Records from a collection:
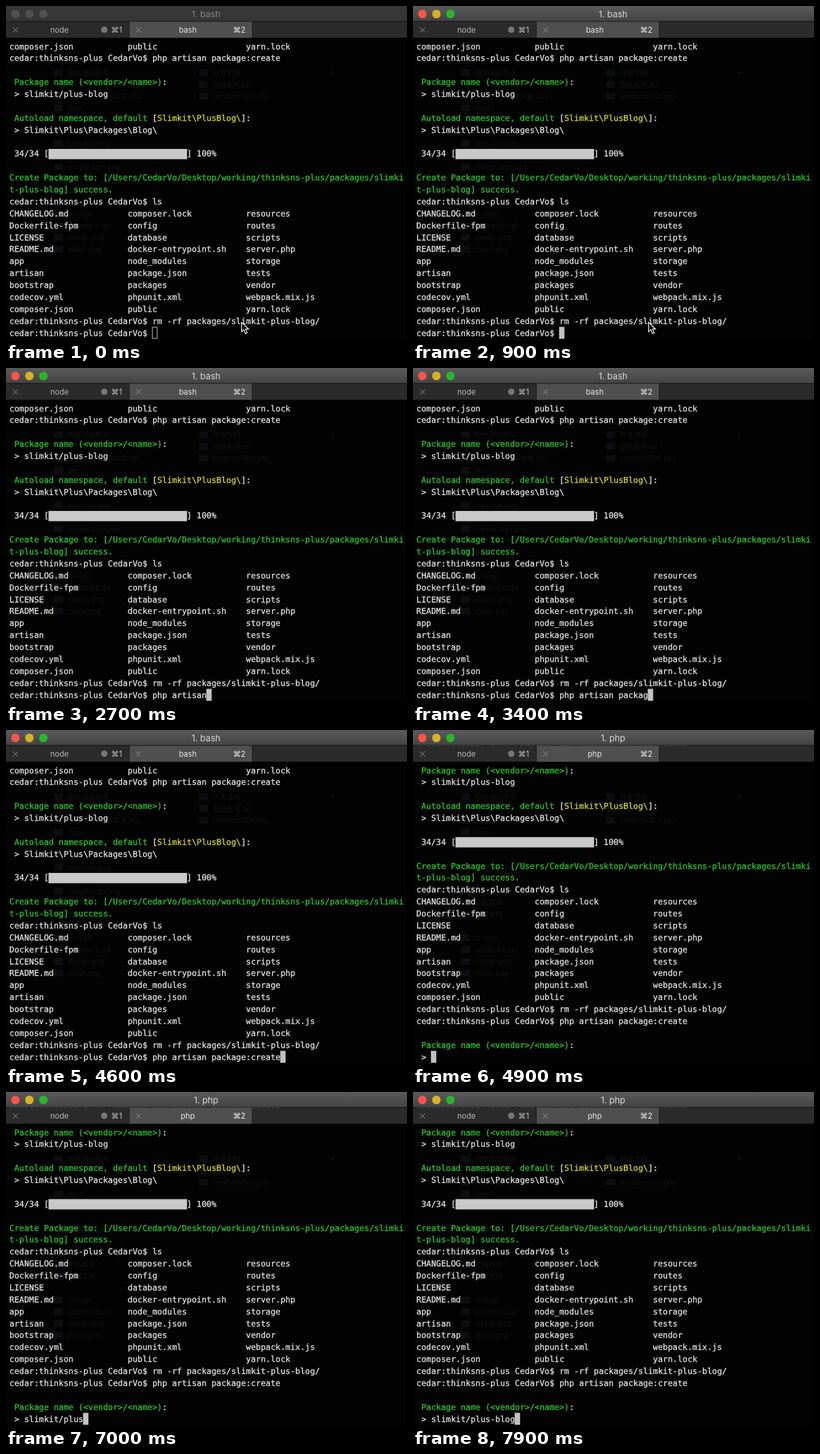
An HTML page for the animation above (8 s loop, 600 by 500 pixels).

```html
<!DOCTYPE html>
<html lang="en">
<head>
<meta charset="utf-8">
<title>Terminal</title>
<style>
  html, body { margin: 0; width: 100%; height: 100%; overflow: hidden; background: #030303; }
  svg { display: block; width: 600px; height: 500px; overflow: hidden; }
  text { white-space: pre; }
  .term { font: 12.25px "DejaVu Sans Mono", monospace; color: #e2e2e2; text-rendering: geometricPrecision; }
  .term tspan, .term text { fill: currentColor; stroke: currentColor; stroke-width: 0.3; }
  .ui { font-family: Inter, "DejaVu Sans", sans-serif; text-anchor: middle; }
  .ghost { font: 10.5px "Noto Sans CJK SC", "Noto Sans", sans-serif; fill: #131313; }
  .g { color: #2cc42c; }
  .y { color: #d4d42c; }
</style>
</head>
<body>
<svg id="stage" viewBox="0 0 600 500" xmlns="http://www.w3.org/2000/svg">
  <defs>
    <linearGradient id="metal" x2="0" y2="1">
      <stop stop-color="#5a5a5a"/>
      <stop offset="1" stop-color="#444"/>
    </linearGradient>
  </defs>
  <rect width="600" height="500" fill="#030303"/>
  <g id="ghost" class="ghost"></g>
  <g id="screen" class="term"></g>
  <rect id="cursor"/>
  <g id="chrome" class="ui">
    <rect id="bar" width="600" height="23"/>
    <rect y="22.5" width="600" height="1" fill="#161616"/>
    <rect y="23.5" width="600" height="24" fill="#2b2b2b"/>
    <rect x="185" y="23.5" width="183.5" height="24" fill="#4f4f4f"/>
    <path d="M184.5 23.5v24M368.5 23.5v24" stroke="#1a1a1a"/>
    <g id="lights"></g>
    <text id="title" x="299.3" y="16.8" font-size="13.2"></text>
    <path d="M10.5 32l7.5 7.5m0-7.5l-7.5 7.5M194.5 32l7.5 7.5m0-7.5l-7.5 7.5" stroke="#999" stroke-width="0.9"/>
    <circle cx="147" cy="35.5" r="4.8" fill="#777"/>
    <g font-size="11.6">
      <text x="80" y="39.8" fill="#b5b5b5">node</text>
      <text x="165.5" y="39.8" fill="#c4c4c4">⌘1</text>
      <text id="tab" x="272" y="39.8" fill="#e8e8e8"></text>
      <text x="349" y="39.8" fill="#f0f0f0">⌘2</text>
    </g>
  </g>
  <path id="pointer" d="M352.5 473.5v14.2l3.3-3.1 2.5 5.8 2.6-1.1-2.5-5.6h4.5z" fill="#080808" stroke="#f2f2f2" stroke-width="1.2"/>
</svg>
<script>
const LOOP = 8000, COL = 7.375, ROW = 17.875, LEFT = 5, TOP = 51.3;
const FOCUS = 400, RUN = 4800;
const $ = id => document.getElementById(id);

function set(el, attrs) {
  for (const k in attrs) el.setAttribute(k, attrs[k]);
}

function add(parent, tag, attrs, text) {
  const el = document.createElementNS("http://www.w3.org/2000/svg", tag);
  set(el, attrs);
  if (text) el.textContent = text;
  parent.appendChild(el);
  return el;
}

// A part is a plain string or [class, string].
function line(row, ...parts) {
  const el = add($("screen"), "text", { x: LEFT, y: TOP + 13.2 + row * ROW });
  for (const p of parts) {
    const [cls, text] = Array.isArray(p) ? p : ["", p];
    add(el, "tspan", { class: cls }, text);
  }
  return el;
}

const prompt = "cedar:thinksns-plus CedarVo$ ";
const command = "php artisan package:create";
const answer = "slimkit/plus-blog";
const files = `CHANGELOG.md composer.lock resources
Dockerfile-fpm config routes
LICENSE database scripts
README.md docker-entrypoint.sh server.php
app node_modules storage
artisan package.json tests
bootstrap packages vendor
codecov.yml phpunit.xml webpack.mix.js
composer.json public yarn.lock`.split("\n")
  .map(l => l.split(" ").map(name => name.padEnd(24)).join(""));

const question = row => line(row, ["g", " Package name (<vendor>/<name>)"], ":");

line(0, files[8]);
line(1, prompt + command);
question(3);
line(4, " > " + answer);
line(6, ["g", " Autoload namespace, default "], "[", ["y", "Slimkit\\PlusBlog\\"], "]:");
line(7, " > Slimkit\\Plus\\Packages\\Blog\\");
line(9, " 34/34 [" + " ".repeat(28) + "] 100%");
add($("screen"), "rect", { x: LEFT + 8 * COL - 0.4, y: TOP + 9 * ROW + 1.8, width: 28 * COL + 0.8, height: 15.4, fill: "#c8c8c8" });
line(11, ["g", "Create Package to: [/Users/CedarVo/Desktop/working/thinksns-plus/packages/slimki"]);
line(12, ["g", "t-plus-blog] success."]);
line(13, prompt + "ls");
files.forEach((f, i) => line(14 + i, f));
line(23, prompt + "rm -rf packages/slimkit-plus-blog/");
const commandLine = line(24, prompt);
question(26);
const answerLine = line(27, " > ");

// Faint file list showing through the translucent window.
const ghosts = [
  [0, 92, "短信测试账号"], [0, 309, "开发文档"], [1, 309, "登陆账号.txt"],
  [2, 92, "项目安排, 取得众意.xlsx"], [2, 309, "sendsmsTest.php"], [3, 92, "docs"],
  [6, 92, "logo-run.png"], [8, 92, "simple.logo.png"], [9, 92, "文档目录"],
  [10, 92, "说明文档"], [12, 92, "ts+logo"], [13, 92, "untitled 6.spl"],
  [14, 92, "xiaoqi-.png"], [15, 92, "zhixin.png"]
];
for (const [row, x, name] of ghosts) {
  const y = 100 + row * 17.6;
  add($("ghost"), "rect", { x: x - 20, y: y - 5, width: 13, height: 10, fill: row % 5 ? "#0e0e0e" : "#0a0e11" });
  add($("ghost"), "text", { x, y: y + 4 }, name);
}
add($("ghost"), "path", { d: "M487 97l4 3-4 3z" });

const lights = ["#fc544c", "#d6b226", "#28b62f"].map((color, i) =>
  ({ color, el: add($("lights"), "circle", { cx: 14 + i * 21, cy: 11.9, r: 6.4 }) }));

// Number of characters typed, interpolated between [time, count] points.
function typed(t, keys) {
  if (t < keys[0][0]) return 0;
  for (let i = 1; i < keys.length; i++) {
    const [t0, n0] = keys[i - 1], [t1, n1] = keys[i];
    if (t < t1) return Math.floor(n0 + (n1 - n0) * (t - t0) / (t1 - t0) + 1e-6);
  }
  return keys[keys.length - 1][1];
}

function draw(t) {
  const focused = t >= FOCUS, running = t >= RUN;
  const cmd = command.slice(0, typed(t, [[1400, 0], [1900, 4], [2000, 4], [3400, 18], [4300, 26]]));
  const ans = answer.slice(0, typed(t, [[5300, 0], [6150, 8], [6400, 8], [7700, 17]]));
  const program = running ? "php" : "bash";

  commandLine.textContent = prompt + cmd;
  answerLine.textContent = " > " + ans;
  set($("screen"), { transform: `translate(0 ${running ? -3 * ROW : 0})` });

  const col = running ? 3 + ans.length : prompt.length + cmd.length;
  const inset = focused ? 0 : 0.5;
  set($("cursor"), {
    x: LEFT + col * COL - 0.3 + inset, y: TOP + 24 * ROW + inset,
    width: 8 - 2 * inset, height: 17.9 - 2 * inset,
    fill: focused ? "#c2c2c2" : "none", stroke: focused ? "none" : "#c2c2c2"
  });

  $("title").textContent = "1. " + program;
  $("tab").textContent = program;
  set($("title"), { fill: focused ? "#dadada" : "#858585" });
  set($("bar"), { fill: focused ? "url(#metal)" : "#363636" });
  for (const { color, el } of lights) set(el, { fill: focused ? color : "#505050" });
  set($("pointer"), { visibility: t < 1400 ? "visible" : "hidden" });
}

const start = performance.now();
function frame(now) {
  draw(Math.max(0, now - start) % LOOP);
  requestAnimationFrame(frame);
}
draw(0);
requestAnimationFrame(frame);
</script>
</body>
</html>
```
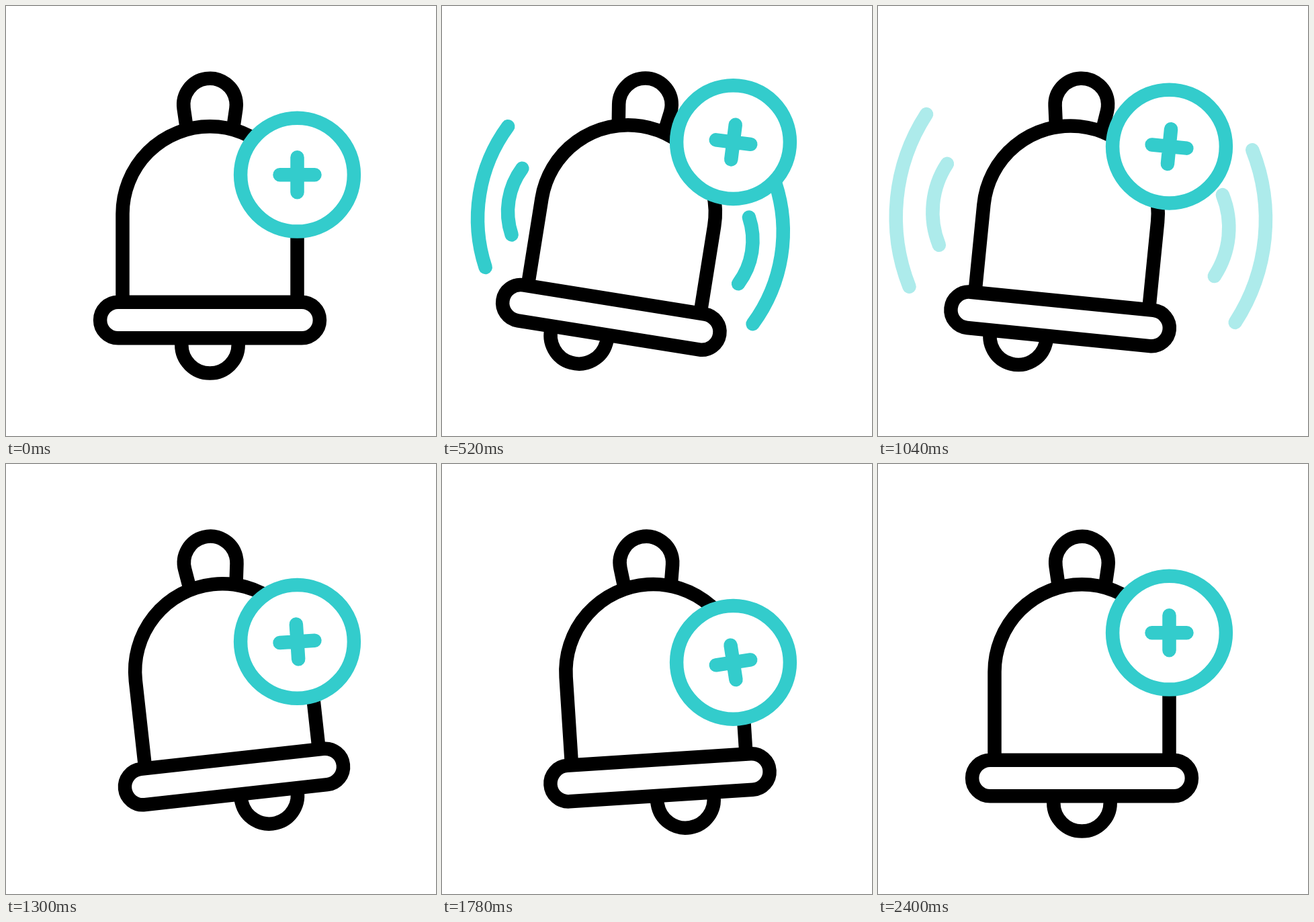
These frames come from a looping animation (640 px wide and 640 px high, 3020 ms). An HTML page with a canvas:

```html
<!DOCTYPE html>
<html lang="en">
<head>
<meta charset="utf-8">
<title>Add notification bell</title>
<style>
  html, body { margin: 0; width: 100%; height: 100%; overflow: hidden; background: #fff; }
  canvas { display: block; }
</style>
</head>
<body>
<canvas id="stage" width="640" height="640"></canvas>
<script>
const ctx = document.getElementById('stage').getContext('2d');
const LOOP = 3020, STEP = 20, LINE = 20.5;
const BLACK = '#000', TEAL = '#33cccc', WHITE = '#fff';
const PIVOT = { x: 303.5, y: 140.5 };

// Keyframes as [time in ms, value]
const BELL = [[0, 0], [400, 16], [800, -16], [1100, 8.2], [1350, -8], [1600, 3.9], [1800, -3.9], [2000, 2], [2200, -2], [2400, 0]];
const CLAPPER = [[0, 0], [400, 12], [800, -12], [1100, 11.9], [1350, -10], [1600, 6.7], [1800, -6], [2000, 2.9], [2200, -2.5], [2400, 0]];
const BADGE_Y = [[0, 0], [800, -67.7], [1600, 50.7], [2400, 0]];
const BADGE_TURN = [[0, 0], [800, 10], [1600, -10], [2400, 0]];
const WAVE_START = 400, WAVE_FADE = 800, WAVE_END = 1200;

// Chord middle at start and end, half chord and bulge at full size
const WAVES = [
  { side: -1, from: [-194.3, 177.2], to: [-232.2, 171.7], half: 131.8, bulge: 32 },
  { side: -1, from: [-164, 179.3], to: [-193.3, 174], half: 62.1, bulge: 15.3 },
  { side: 1, from: [206, 198.6], to: [266, 174.8], half: 131.8, bulge: 32 },
  { side: 1, from: [175.8, 198.9], to: [227.6, 177.8], half: 62.1, bulge: 15.3 }
];

const mix = (a, b, u) => a + (b - a) * u;
const ease = u => u * u * (3 - 2 * u);
const radians = degrees => degrees * Math.PI / 180;

function valueAt(keys, t) {
  const i = keys.findIndex(key => key[0] > t);
  if (i < 0) return keys[keys.length - 1][1];
  const [t0, v0] = keys[i - 1], [t1, v1] = keys[i];
  return mix(v0, v1, ease((t - t0) / (t1 - t0)));
}

function shape(color, trace, filled) {
  ctx.beginPath();
  trace();
  if (filled) {
    ctx.fillStyle = WHITE;
    ctx.fill();
  }
  ctx.strokeStyle = color;
  ctx.stroke();
}

function drawClapper(turn) {
  ctx.save();
  ctx.rotate(radians(turn));
  shape(BLACK, () => {
    ctx.moveTo(42.2, 350);
    ctx.lineTo(42.2, 363.8);
    ctx.arc(0, 363.8, 42.2, 0, Math.PI);
    ctx.lineTo(-42.2, 350);
  });
  ctx.restore();
}

function drawBell() {
  const lean = radians(8.3);
  shape(BLACK, () => {
    ctx.moveTo(-34.3, 43.9);
    ctx.arc(0, 6.5, 39.3, Math.PI - lean, lean);
    ctx.lineTo(34.3, 43.9);
  });
  shape(BLACK, () => {
    ctx.moveTo(-130, 300);
    ctx.lineTo(-130, 168.8);
    ctx.arc(0, 168.8, 130, Math.PI, 0);
    ctx.lineTo(130, 300);
  }, true);
  shape(BLACK, () => {
    ctx.arc(-136.6, 327, 26.8, Math.PI / 2, Math.PI * 1.5);
    ctx.arc(136.6, 327, 26.8, -Math.PI / 2, Math.PI / 2);
    ctx.closePath();
  }, true);
}

function drawWaves(t) {
  if (t < WAVE_START || t >= WAVE_END) return;
  const p = ease((t - WAVE_START) / (WAVE_END - WAVE_START));
  const size = mix(0.793, 1, p);
  ctx.globalAlpha = Math.min(1, (WAVE_END - t) / (WAVE_END - WAVE_FADE));
  ctx.lineCap = 'round';
  for (const { side, from, to, half, bulge } of WAVES) {
    const radius = (half * half + bulge * bulge) / (2 * bulge);
    const spread = Math.asin(half / radius);
    const x = mix(from[0], to[0], p) + side * size * (bulge - radius);
    const middle = side > 0 ? 0 : Math.PI;
    shape(TEAL, () => ctx.arc(x, mix(from[1], to[1], p), radius * size, middle - spread, middle + spread));
  }
}

function drawBadge(t) {
  ctx.save();
  ctx.translate(433.5, 251.2 + valueAt(BADGE_Y, t));
  shape(TEAL, () => ctx.arc(0, 0, 84.4, 0, Math.PI * 2), true);
  ctx.rotate(radians(valueAt(BADGE_TURN, t)));
  ctx.lineCap = 'round';
  shape(TEAL, () => {
    ctx.moveTo(-26, 0);
    ctx.lineTo(26, 0);
    ctx.moveTo(0, -26);
    ctx.lineTo(0, 26);
  });
  ctx.restore();
}

function draw(t) {
  ctx.fillStyle = WHITE;
  ctx.fillRect(0, 0, 640, 640);
  ctx.lineWidth = LINE;
  ctx.save();
  ctx.translate(PIVOT.x, PIVOT.y);
  ctx.rotate(radians(valueAt(BELL, t)));
  drawClapper(valueAt(CLAPPER, t));
  drawBell();
  drawWaves(t);
  ctx.restore();
  drawBadge(t);
}

let start;
function tick(now) {
  start ??= now;
  const t = Math.max(0, now - start) % LOOP;
  draw(Math.floor(t / STEP) * STEP);
  requestAnimationFrame(tick);
}
draw(0);
requestAnimationFrame(tick);
</script>
</body>
</html>
```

▸ Activity:
The reply should consist solely of the number of lines in the records that include "LEFT".

▸ Result of the task:
4